- WHAT TO DO -
Copy all lines containing the string "hash" from the records below.

Saved entries
──────────
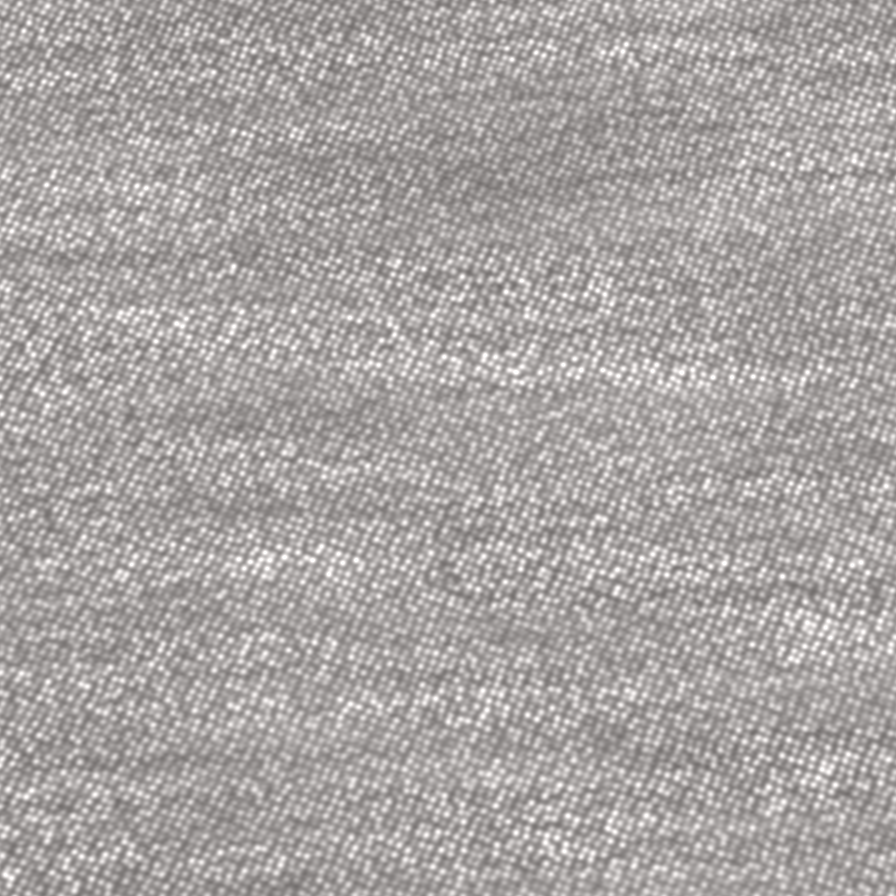
This texture is drawn by a Shadertoy shader. Its source:

```glsl
const vec3 CLOTH = vec3(0.663, 0.646, 0.641);     // mean colour
const vec2 WEFT_STEP = vec2(0.0106, -0.0040);     // grain spacing, shallow diagonal
const vec2 WALE_STEP = vec2(0.0043, 0.0090);      // grain spacing, steep diagonal
const vec2 GRAIN_RADIUS = vec2(0.40, 0.45);       // in lattice cells
const float GRAIN_MEAN = 0.565;                   // average of the summed grains
const float GRAIN_CONTRAST = 0.33;
const float GRAIN_JITTER = 0.30;
const float TILT = 0.16;                          // threads get finer upwards
const float WARP = 0.0045;
const float THREAD_CONTRAST = 0.10;
const float BAND_CONTRAST = 0.065;
const float CLOUD_CONTRAST = 0.04;
const float FIBRE_CONTRAST = 0.06;

float hash(vec2 p) {
    vec3 q = fract(p.xyx * vec3(0.1031, 0.1030, 0.0973));
    q += dot(q, q.yzx + 33.33);
    return fract((q.x + q.y) * q.z);
}

float noise(vec2 p) {
    vec2 cell = floor(p);
    vec2 f = fract(p);
    f = f * f * (3.0 - 2.0 * f);
    float low = mix(hash(cell), hash(cell + vec2(1.0, 0.0)), f.x);
    float high = mix(hash(cell + vec2(0.0, 1.0)), hash(cell + vec2(1.0)), f.x);
    return mix(low, high, f.y);
}

float centredNoise(vec2 p) {
    return noise(p + 41.7) - 0.5;
}

// Soft grains of uneven brightness on a slanted twill lattice
float twill(vec2 p) {
    vec2 lattice = inverse(mat2(WEFT_STEP, WALE_STEP)) * p + 200.0;
    vec2 home = floor(lattice);
    float sum = 0.0;
    for (int j = -1; j <= 1; j++) {
        for (int i = -1; i <= 1; i++) {
            vec2 cell = home + vec2(i, j);
            vec2 jitter = vec2(hash(cell + 13.1), hash(cell + 57.3)) - 0.5;
            vec2 d = (lattice - cell - 0.5 - GRAIN_JITTER * jitter) / GRAIN_RADIUS;
            float brightness = mix(0.55, 1.45, hash(cell));
            sum += brightness * exp(-dot(d, d));
        }
    }
    return sum - GRAIN_MEAN;
}

void mainImage(out vec4 fragColor, in vec2 fragCoord) {
    vec2 uv = fragCoord / iResolution.xy;

    // Slight perspective and slack in the cloth
    vec2 p = vec2((uv.x - 0.5) * (1.0 + TILT * uv.y), uv.y + 0.5 * TILT * uv.y * uv.y);
    vec2 slack = vec2(centredNoise(p * 9.0), centredNoise(p * 9.0 + 70.0));
    slack += 0.4 * vec2(centredNoise(p * 31.0 + 20.0), centredNoise(p * 31.0 + 90.0));
    vec2 woven = p + WARP * slack;

    // Horizontal threads, wider bands and faint clouds
    float thread = centredNoise(woven * vec2(4.0, 105.0));
    float band = centredNoise(woven * vec2(3.0, 30.0) + 15.0);
    float cloud = centredNoise(p * vec2(5.0, 8.0) + 30.0);
    float fibre = centredNoise(p * vec2(210.0, 290.0) + 150.0);

    float tone = GRAIN_CONTRAST * (1.0 + 0.6 * band) * twill(woven);
    tone += THREAD_CONTRAST * thread + BAND_CONTRAST * band;
    tone += CLOUD_CONTRAST * cloud + FIBRE_CONTRAST * fibre;

    fragColor = vec4(clamp(CLOTH + tone, 0.0, 1.0), 1.0);
}
```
──────────
- PROBLEM SOLUTION -
float hash(vec2 p) {
    float low = mix(hash(cell), hash(cell + vec2(1.0, 0.0)), f.x);
    float high = mix(hash(cell + vec2(0.0, 1.0)), hash(cell + vec2(1.0)), f.x);
            vec2 jitter = vec2(hash(cell + 13.1), hash(cell + 57.3)) - 0.5;
            float brightness = mix(0.55, 1.45, hash(cell));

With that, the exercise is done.